> YOUR OBJECTIVE:
Whenever a line in the entries below contains "float", copy that line.

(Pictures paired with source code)
'''
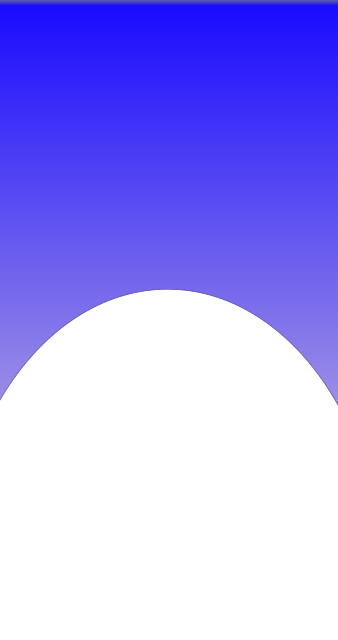
This background is drawn by a WebGL 2 fragment shader. Its source:

```glsl
#version 300 es
precision highp float;
// A vivid blue to lavender sky above a large white dome with a hairline rim.

uniform vec2 u_resolution;
out vec4 outColor;

const vec3 SKY_TOP = vec3(0.095, 0.035, 1.0);
const vec3 SKY_BASE = vec3(0.905, 0.865, 0.84);
const vec3 EDGE_SHADE = vec3(0.34, 0.34, 0.68);
const vec3 RIM = vec3(0.22, 0.20, 0.36);
const vec3 DOME = vec3(1.0);

// First-order signed distance to an axis-aligned ellipse
float ellipseDistance(vec2 p, vec2 radii) {
    vec2 q = p / radii;
    float len = length(q);
    return (len - 1.0) * len / max(length(q / radii), 1e-4);
}

// Vertical gradient with a soft grey band along the upper edge
vec3 skyColor(float depth, float bandHeight) {
    vec3 sky = mix(SKY_TOP, SKY_BASE, depth);
    float band = 1.0 - smoothstep(0.0, bandHeight, depth);
    return mix(sky, EDGE_SHADE, band);
}

// Antialiased coverage of the inside of a shape
float fillMask(float dist, float blur) {
    return 1.0 - smoothstep(-blur, blur, dist);
}

// Antialiased coverage of a thin line along a shape's edge
float lineMask(float dist, float halfWidth, float blur) {
    return fillMask(abs(dist) - halfWidth, blur);
}

void main() {
    // Canvas height is one unit; x is measured from the centre
    vec2 p = gl_FragCoord.xy / u_resolution.y;
    p.x -= 0.5 * u_resolution.x / u_resolution.y;
    float blur = 0.7 / u_resolution.y;

    // Sky
    vec3 color = skyColor(1.0 - p.y, 0.010);

    // Dome and its rim
    vec2 domeCenter = vec2(-0.0023, 0.078);
    vec2 domeRadii = vec2(0.3377, 0.470);
    float dome = ellipseDistance(p - domeCenter, domeRadii);
    color = mix(color, DOME, fillMask(dome, blur));
    color = mix(color, RIM, 0.75 * lineMask(dome, 0.0005, blur));

    outColor = vec4(color, 1.0);
}
```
'''
> WRITTEN REPLY:
precision highp float;
float ellipseDistance(vec2 p, vec2 radii) {
    float len = length(q);
vec3 skyColor(float depth, float bandHeight) {
    float band = 1.0 - smoothstep(0.0, bandHeight, depth);
float fillMask(float dist, float blur) {
float lineMask(float dist, float halfWidth, float blur) {
    float blur = 0.7 / u_resolution.y;
    float dome = ellipseDistance(p - domeCenter, domeRadii);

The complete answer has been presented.